A sharp tightening would test the resilience of the global financial system a decade after the failure of Lehman Brothers, said the International Monetary Fund, noting that regulatory frameworks have been enhanced and the banking system has become stronger.
“We are determined to understand the full details of what has happened and will communicate these to investors and stakeholders as soon as possible”, said chairman Luke Johnson. Global economic expansion remains strong, but the trade war could potentially shock investor confidence, with “significant adverse consequences” for global macroeconomic activity, Tobias Adrian, IMF monetary and capital markets department director, told reporters.
“In the United States, momentum is still strong as fiscal stimulus continues to increase, but the forecast for 2019 has been revised down due to recently announced trade measures, including the tariffs imposed on $200 billion of USA imports from China”, IMF report said.
This forecast is a normalization from the current inflation numbers-which the Philippine Statistics Authority (PSA) recently reported was at 6.7 percent in September alone.
President Donald Trump has already pushed through laws repealing banking rules in America for smaller institutions, saying they were holding back bank lending to businesses.
The IMF also warns market investors, who have seen the largest upward bull run in stocks in history.
One could be the ending of “easy money”.
“It’s inevitable that central banks make the decisions that they make”.
The IMF fears this could lead to sharp falls in markets.
Over the last few months, the Chinese government has urged banks to lend more and called on local governments to speed up bond issuance to raise funds for infrastructure spending.
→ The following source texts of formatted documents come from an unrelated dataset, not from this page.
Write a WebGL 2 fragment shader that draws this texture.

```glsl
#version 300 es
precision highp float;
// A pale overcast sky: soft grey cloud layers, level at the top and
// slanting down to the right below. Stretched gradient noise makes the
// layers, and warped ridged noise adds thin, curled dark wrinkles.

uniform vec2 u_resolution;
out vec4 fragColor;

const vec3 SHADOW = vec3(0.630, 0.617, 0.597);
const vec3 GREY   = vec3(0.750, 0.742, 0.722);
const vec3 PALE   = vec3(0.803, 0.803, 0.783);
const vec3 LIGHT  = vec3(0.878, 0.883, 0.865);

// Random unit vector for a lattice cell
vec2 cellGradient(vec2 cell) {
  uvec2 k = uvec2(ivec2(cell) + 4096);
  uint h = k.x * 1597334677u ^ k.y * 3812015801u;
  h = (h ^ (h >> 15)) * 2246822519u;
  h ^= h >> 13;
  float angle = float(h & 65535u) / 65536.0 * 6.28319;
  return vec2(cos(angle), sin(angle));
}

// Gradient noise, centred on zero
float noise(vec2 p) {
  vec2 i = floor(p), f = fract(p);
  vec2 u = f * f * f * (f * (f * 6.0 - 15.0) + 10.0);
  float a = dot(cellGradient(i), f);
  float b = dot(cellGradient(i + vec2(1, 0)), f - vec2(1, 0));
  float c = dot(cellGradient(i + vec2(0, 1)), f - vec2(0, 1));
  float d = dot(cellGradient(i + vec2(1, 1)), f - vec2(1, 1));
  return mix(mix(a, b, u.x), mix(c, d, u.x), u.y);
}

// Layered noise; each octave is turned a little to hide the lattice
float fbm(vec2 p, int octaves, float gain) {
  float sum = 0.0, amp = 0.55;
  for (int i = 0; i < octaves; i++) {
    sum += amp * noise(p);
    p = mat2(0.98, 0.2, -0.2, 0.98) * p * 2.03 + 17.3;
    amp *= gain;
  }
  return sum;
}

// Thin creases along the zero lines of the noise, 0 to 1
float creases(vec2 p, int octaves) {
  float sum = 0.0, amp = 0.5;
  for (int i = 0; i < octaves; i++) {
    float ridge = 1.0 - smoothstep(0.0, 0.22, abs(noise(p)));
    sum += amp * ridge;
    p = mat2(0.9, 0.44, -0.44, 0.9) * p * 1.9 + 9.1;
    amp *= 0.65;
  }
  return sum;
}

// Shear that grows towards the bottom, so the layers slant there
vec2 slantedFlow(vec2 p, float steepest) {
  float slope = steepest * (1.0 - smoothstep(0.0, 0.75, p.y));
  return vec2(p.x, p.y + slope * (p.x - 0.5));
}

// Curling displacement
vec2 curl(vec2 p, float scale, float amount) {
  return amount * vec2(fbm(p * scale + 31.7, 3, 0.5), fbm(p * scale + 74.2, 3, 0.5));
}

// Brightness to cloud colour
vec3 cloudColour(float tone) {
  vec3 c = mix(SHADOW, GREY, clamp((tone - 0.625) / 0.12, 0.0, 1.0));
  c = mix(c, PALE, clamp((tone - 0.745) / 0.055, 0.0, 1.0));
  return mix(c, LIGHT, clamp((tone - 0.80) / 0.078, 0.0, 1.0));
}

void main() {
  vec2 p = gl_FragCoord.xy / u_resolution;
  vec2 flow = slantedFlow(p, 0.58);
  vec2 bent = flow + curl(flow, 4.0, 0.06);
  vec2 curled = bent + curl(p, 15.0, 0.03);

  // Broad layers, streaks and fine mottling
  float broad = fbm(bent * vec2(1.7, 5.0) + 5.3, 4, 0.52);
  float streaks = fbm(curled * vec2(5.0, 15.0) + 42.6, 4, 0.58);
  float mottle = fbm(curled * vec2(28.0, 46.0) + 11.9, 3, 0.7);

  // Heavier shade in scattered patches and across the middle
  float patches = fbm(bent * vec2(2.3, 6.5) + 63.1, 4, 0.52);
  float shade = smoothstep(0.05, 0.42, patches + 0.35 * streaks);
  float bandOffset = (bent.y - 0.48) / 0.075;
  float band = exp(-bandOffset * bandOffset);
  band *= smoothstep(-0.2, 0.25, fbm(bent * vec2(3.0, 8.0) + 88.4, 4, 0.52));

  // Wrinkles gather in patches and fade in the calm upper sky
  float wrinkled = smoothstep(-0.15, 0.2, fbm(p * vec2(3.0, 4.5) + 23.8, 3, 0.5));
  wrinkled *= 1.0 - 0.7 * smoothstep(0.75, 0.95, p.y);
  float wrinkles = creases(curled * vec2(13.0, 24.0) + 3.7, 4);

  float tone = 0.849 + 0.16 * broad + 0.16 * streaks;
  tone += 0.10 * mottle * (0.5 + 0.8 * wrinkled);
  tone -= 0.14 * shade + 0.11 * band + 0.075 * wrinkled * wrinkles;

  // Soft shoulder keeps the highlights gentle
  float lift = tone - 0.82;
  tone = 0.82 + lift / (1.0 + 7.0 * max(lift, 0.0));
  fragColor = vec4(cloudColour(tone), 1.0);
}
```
Southeast Asian leaders pose for family photo during ASEAN Leaders Gathering on the sidelines of International Monetary Fund and World Bank Annual Meeting 2018 in Nusa Dua, Bali, Indonesia, October 11, 2018.
Finance ministers for developing nations in the Group of 24 whose economies have been battered by stormy markets urged major economies to reform the global trading system, rather than discard it.
The IMF said the balance of risks was now tilted to the downside, with a higher likelihood that financial conditions will tighten further as interest rates normalize, hurting emerging markets further at a time when USA -led demand growth will start to slow as some tax cuts expire.
While defending justified rate hikes, Lagarde added on Thursday that uncoordinated rate increases in advanced economies were contributing to destabilising capital outflows from emerging markets.
The IMF also risks associated with high corporate debt, rising nonperforming loans and too much public debt overall.
Despite the Federal Reserve’s interest rate increases, financial conditions “have eased further” in the U.S.as equity valuations have stayed lofty. South Africa, only 0.8 per cent this year; Angola, contracting by 0.1 per cent this year.
That would be “of a magnitude” similar to the financial crisis.